"""

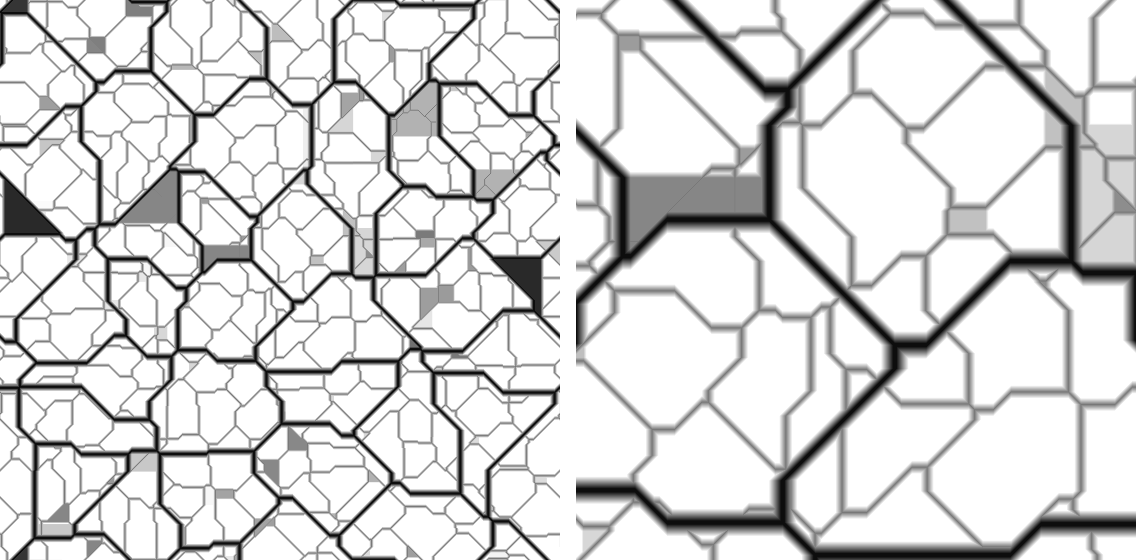
Left, the full canvas; right, a detail of the centre.
A three.js fragment shader for this pattern:

```glsl
// Cracked plates: two scales of Manhattan-distance Voronoi borders, black over grey, on white.
#define PLATE_CELLS 6.0     // large cells across the canvas
#define CRACK_CELLS 14.0    // small cells across the canvas
#define PLATE_CORE 0.002    // border gap that stays fully black
#define PLATE_FADE 0.0165   // border gap at which black has faded to white
#define CRACK_FADE 0.0078   // border gap at which grey has faded to white
#define PLATE_INK 0.05
#define CRACK_INK 0.47

varying vec2 vUv;

vec2 hash2(vec2 p, float seed) {
  vec3 q = fract(vec3(p.xyx + seed) * vec3(0.1031, 0.1030, 0.0973));
  q += dot(q, q.yzx + 33.33);
  return fract((q.xx + q.yz) * q.zy);
}

// Second minus first nearest Manhattan distance, in canvas units.
// Equidistant zones of this metric give the flat grey patches.
float borderGap(vec2 uv, float cells, float seed) {
  vec2 p = uv * cells;
  vec2 base = floor(p);
  float nearest = 1e3;
  float second = 1e3;
  for (int j = -2; j <= 2; j++) {
    for (int i = -2; i <= 2; i++) {
      vec2 cell = base + vec2(float(i), float(j));
      vec2 site = cell + hash2(mod(cell, cells), seed);
      vec2 offset = abs(site - p);
      float dist = offset.x + offset.y;
      second = min(second, max(nearest, dist));
      nearest = min(nearest, dist);
    }
  }
  return (second - nearest) / cells;
}

float ramp(float from, float to, float x) {
  return clamp((x - from) / (to - from), 0.0, 1.0);
}

void main() {
  float plateGap = borderGap(vUv, PLATE_CELLS, 17.0);
  float crackGap = borderGap(vUv, CRACK_CELLS, 71.0);

  float plates = mix(PLATE_INK, 1.0, ramp(PLATE_CORE, PLATE_FADE, plateGap));
  float cracks = mix(CRACK_INK, 1.0, ramp(0.0, CRACK_FADE, crackGap));

  // The darker layer wins, so cracks vanish inside dark patches.
  gl_FragColor = vec4(vec3(min(plates, cracks)), 1.0);
}
```
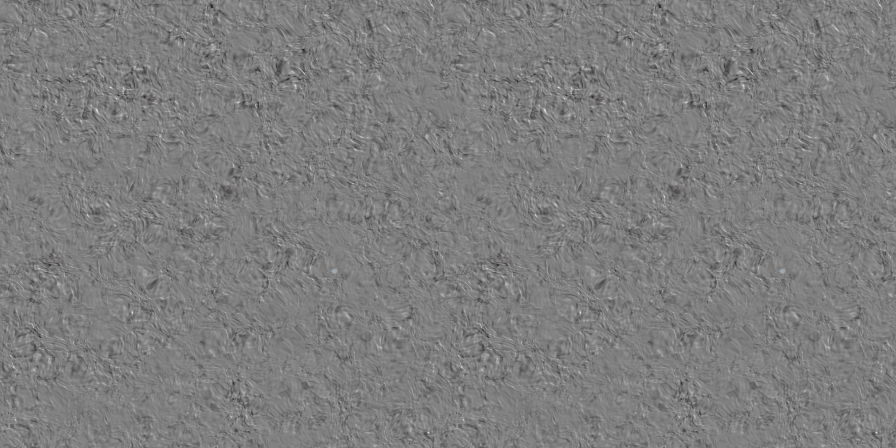
Give the GLSL for this texture, as a Shadertoy shader.

```glsl
const float TAU = 6.2831853;
const vec3 PLASTER = vec3(0.506, 0.506, 0.507);
const vec3 PIT_SHADE = vec3(0.070, 0.076, 0.074);
const vec3 CRACK_SHADE = vec3(0.075, 0.082, 0.080);
const vec3 PALE_CHIP = vec3(0.68, 0.73, 0.76);
const vec2 TO_LIGHT = vec2(0.77, 0.64);
const float RELIEF_STEP = 0.003;

float hash(vec2 cell, float seed) {
    uvec3 q = uvec3(cell.x, cell.y, seed) * uvec3(1597u, 7919u, 3571u);
    uint n = (q.x ^ (q.y << 8) ^ (q.z << 16)) + q.y + q.z;
    n = (n ^ (n >> 15)) * 73244475u;
    n = (n ^ (n >> 13)) * 73244475u;
    n ^= n >> 16;
    return float(n & 65535u) / 65536.0;
}

float cornerSlope(vec2 cell, vec2 offset, float period, float seed) {
    float angle = TAU * hash(mod(cell, period), seed);
    return dot(vec2(cos(angle), sin(angle)), offset);
}

// Gradient noise that repeats once per unit of p
float noise(vec2 p, float frequency, float seed) {
    p *= frequency;
    vec2 i = floor(p), f = p - i;
    vec2 u = f * f * f * (f * (f * 6.0 - 15.0) + 10.0);
    vec2 e = vec2(1.0, 0.0);
    float a = cornerSlope(i, f, frequency, seed);
    float b = cornerSlope(i + e.xy, f - e.xy, frequency, seed);
    float c = cornerSlope(i + e.yx, f - e.yx, frequency, seed);
    float d = cornerSlope(i + e.xx, f - e.xx, frequency, seed);
    return mix(mix(a, b, u.x), mix(c, d, u.x), u.y);
}

float fbm(vec2 p, float frequency, float gain, int octaves, float seed) {
    float sum = 0.0, weight = 1.0;
    for (int k = 0; k < octaves; k++) {
        sum += weight * noise(p, frequency, seed + float(k));
        frequency *= 2.0;
        weight *= gain;
    }
    return sum;
}

// Bends the noise lattice so no axis stands out
vec2 warp(vec2 p, float frequency, float amount) {
    return p + amount * vec2(noise(p, frequency, 61.0), noise(p, frequency, 62.0));
}

// Grainy surface with small flaked plateaus
float surfaceHeight(vec2 p) {
    float grain = fbm(p, 38.0, 0.75, 3, 1.0);
    float flakes = fbm(p, 27.0, 0.6, 3, 11.0);
    return grain + 0.4 * smoothstep(0.02, 0.16, flakes);
}

// Coarse patches, more worn towards the top edge
float roughness(vec2 p) {
    float patches = fbm(p, 7.0, 0.8, 3, 21.0);
    float worn = 0.2 * smoothstep(0.55, 0.85, p.y);
    return clamp(0.93 + worn + 0.8 * patches, 0.45, 1.7);
}

float pits(vec2 p) {
    return smoothstep(0.2, 0.45, fbm(p, 48.0, 0.7, 2, 31.0));
}

// Thin broken crevices along the zero line of a noise field
float cracks(vec2 p, float width) {
    float line = abs(fbm(p, 24.0, 0.6, 3, 71.0));
    float broken = smoothstep(0.0, 0.25, fbm(p, 20.0, 0.7, 2, 81.0));
    return broken * (1.0 - smoothstep(0.0, width, line));
}

// Sparse pale chips, one candidate per cell
float paleChips(vec2 p, float cells, float radius) {
    vec2 cell = floor(p * cells);
    vec2 id = mod(cell, cells);
    vec2 centre = 0.3 + 0.4 * vec2(hash(id, 41.0), hash(id, 42.0));
    float d = length(p * cells - cell - centre) / cells;
    float present = step(0.985, hash(id, 44.0));
    return present * (1.0 - smoothstep(radius * 0.4, radius, d));
}

void mainImage(out vec4 fragColor, in vec2 fragCoord) {
    vec2 p = warp(fragCoord / iResolution.y, 17.0, 0.022);
    float rough = roughness(p);

    // Slanted light on the relief, with gloss on the steepest faces
    vec2 offset = 0.5 * RELIEF_STEP * TO_LIGHT;
    float slope = surfaceHeight(p - offset) - surfaceHeight(p + offset);
    float light = 0.165 * rough * slope * (0.75 + 0.7 * abs(slope));
    light += 1.0 * light * max(light, 0.0);
    light += 0.014 * fbm(p, 9.0, 0.8, 3, 51.0);

    // Shaded hollows, crevices and pale chips
    vec3 colour = PLASTER + light;
    colour -= PIT_SHADE * pits(p) * rough;
    colour -= CRACK_SHADE * cracks(p, 0.13) * rough;
    colour = mix(colour, PALE_CHIP, 0.7 * paleChips(p, 14.0, 0.008));
    fragColor = vec4(clamp(colour, 0.0, 1.0), 1.0);
}
```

"""

● **Problem details**:
No picture belongs in the copy. Print every entry above exactly as it stands.

● **Solution to this task**:
Left, the full canvas; right, a detail of the centre.
A three.js fragment shader for this pattern:

```glsl
// Cracked plates: two scales of Manhattan-distance Voronoi borders, black over grey, on white.
#define PLATE_CELLS 6.0     // large cells across the canvas
#define CRACK_CELLS 14.0    // small cells across the canvas
#define PLATE_CORE 0.002    // border gap that stays fully black
#define PLATE_FADE 0.0165   // border gap at which black has faded to white
#define CRACK_FADE 0.0078   // border gap at which grey has faded to white
#define PLATE_INK 0.05
#define CRACK_INK 0.47

varying vec2 vUv;

vec2 hash2(vec2 p, float seed) {
  vec3 q = fract(vec3(p.xyx + seed) * vec3(0.1031, 0.1030, 0.0973));
  q += dot(q, q.yzx + 33.33);
  return fract((q.xx + q.yz) * q.zy);
}

// Second minus first nearest Manhattan distance, in canvas units.
// Equidistant zones of this metric give the flat grey patches.
float borderGap(vec2 uv, float cells, float seed) {
  vec2 p = uv * cells;
  vec2 base = floor(p);
  float nearest = 1e3;
  float second = 1e3;
  for (int j = -2; j <= 2; j++) {
    for (int i = -2; i <= 2; i++) {
      vec2 cell = base + vec2(float(i), float(j));
      vec2 site = cell + hash2(mod(cell, cells), seed);
      vec2 offset = abs(site - p);
      float dist = offset.x + offset.y;
      second = min(second, max(nearest, dist));
      nearest = min(nearest, dist);
    }
  }
  return (second - nearest) / cells;
}

float ramp(float from, float to, float x) {
  return clamp((x - from) / (to - from), 0.0, 1.0);
}

void main() {
  float plateGap = borderGap(vUv, PLATE_CELLS, 17.0);
  float crackGap = borderGap(vUv, CRACK_CELLS, 71.0);

  float plates = mix(PLATE_INK, 1.0, ramp(PLATE_CORE, PLATE_FADE, plateGap));
  float cracks = mix(CRACK_INK, 1.0, ramp(0.0, CRACK_FADE, crackGap));

  // The darker layer wins, so cracks vanish inside dark patches.
  gl_FragColor = vec4(vec3(min(plates, cracks)), 1.0);
}
```
Give the GLSL for this texture, as a Shadertoy shader.

```glsl
const float TAU = 6.2831853;
const vec3 PLASTER = vec3(0.506, 0.506, 0.507);
const vec3 PIT_SHADE = vec3(0.070, 0.076, 0.074);
const vec3 CRACK_SHADE = vec3(0.075, 0.082, 0.080);
const vec3 PALE_CHIP = vec3(0.68, 0.73, 0.76);
const vec2 TO_LIGHT = vec2(0.77, 0.64);
const float RELIEF_STEP = 0.003;

float hash(vec2 cell, float seed) {
    uvec3 q = uvec3(cell.x, cell.y, seed) * uvec3(1597u, 7919u, 3571u);
    uint n = (q.x ^ (q.y << 8) ^ (q.z << 16)) + q.y + q.z;
    n = (n ^ (n >> 15)) * 73244475u;
    n = (n ^ (n >> 13)) * 73244475u;
    n ^= n >> 16;
    return float(n & 65535u) / 65536.0;
}

float cornerSlope(vec2 cell, vec2 offset, float period, float seed) {
    float angle = TAU * hash(mod(cell, period), seed);
    return dot(vec2(cos(angle), sin(angle)), offset);
}

// Gradient noise that repeats once per unit of p
float noise(vec2 p, float frequency, float seed) {
    p *= frequency;
    vec2 i = floor(p), f = p - i;
    vec2 u = f * f * f * (f * (f * 6.0 - 15.0) + 10.0);
    vec2 e = vec2(1.0, 0.0);
    float a = cornerSlope(i, f, frequency, seed);
    float b = cornerSlope(i + e.xy, f - e.xy, frequency, seed);
    float c = cornerSlope(i + e.yx, f - e.yx, frequency, seed);
    float d = cornerSlope(i + e.xx, f - e.xx, frequency, seed);
    return mix(mix(a, b, u.x), mix(c, d, u.x), u.y);
}

float fbm(vec2 p, float frequency, float gain, int octaves, float seed) {
    float sum = 0.0, weight = 1.0;
    for (int k = 0; k < octaves; k++) {
        sum += weight * noise(p, frequency, seed + float(k));
        frequency *= 2.0;
        weight *= gain;
    }
    return sum;
}

// Bends the noise lattice so no axis stands out
vec2 warp(vec2 p, float frequency, float amount) {
    return p + amount * vec2(noise(p, frequency, 61.0), noise(p, frequency, 62.0));
}

// Grainy surface with small flaked plateaus
float surfaceHeight(vec2 p) {
    float grain = fbm(p, 38.0, 0.75, 3, 1.0);
    float flakes = fbm(p, 27.0, 0.6, 3, 11.0);
    return grain + 0.4 * smoothstep(0.02, 0.16, flakes);
}

// Coarse patches, more worn towards the top edge
float roughness(vec2 p) {
    float patches = fbm(p, 7.0, 0.8, 3, 21.0);
    float worn = 0.2 * smoothstep(0.55, 0.85, p.y);
    return clamp(0.93 + worn + 0.8 * patches, 0.45, 1.7);
}

float pits(vec2 p) {
    return smoothstep(0.2, 0.45, fbm(p, 48.0, 0.7, 2, 31.0));
}

// Thin broken crevices along the zero line of a noise field
float cracks(vec2 p, float width) {
    float line = abs(fbm(p, 24.0, 0.6, 3, 71.0));
    float broken = smoothstep(0.0, 0.25, fbm(p, 20.0, 0.7, 2, 81.0));
    return broken * (1.0 - smoothstep(0.0, width, line));
}

// Sparse pale chips, one candidate per cell
float paleChips(vec2 p, float cells, float radius) {
    vec2 cell = floor(p * cells);
    vec2 id = mod(cell, cells);
    vec2 centre = 0.3 + 0.4 * vec2(hash(id, 41.0), hash(id, 42.0));
    float d = length(p * cells - cell - centre) / cells;
    float present = step(0.985, hash(id, 44.0));
    return present * (1.0 - smoothstep(radius * 0.4, radius, d));
}

void mainImage(out vec4 fragColor, in vec2 fragCoord) {
    vec2 p = warp(fragCoord / iResolution.y, 17.0, 0.022);
    float rough = roughness(p);

    // Slanted light on the relief, with gloss on the steepest faces
    vec2 offset = 0.5 * RELIEF_STEP * TO_LIGHT;
    float slope = surfaceHeight(p - offset) - surfaceHeight(p + offset);
    float light = 0.165 * rough * slope * (0.75 + 0.7 * abs(slope));
    light += 1.0 * light * max(light, 0.0);
    light += 0.014 * fbm(p, 9.0, 0.8, 3, 51.0);

    // Shaded hollows, crevices and pale chips
    vec3 colour = PLASTER + light;
    colour -= PIT_SHADE * pits(p) * rough;
    colour -= CRACK_SHADE * cracks(p, 0.13) * rough;
    colour = mix(colour, PALE_CHIP, 0.7 * paleChips(p, 14.0, 0.008));
    fragColor = vec4(clamp(colour, 0.0, 1.0), 1.0);
}
```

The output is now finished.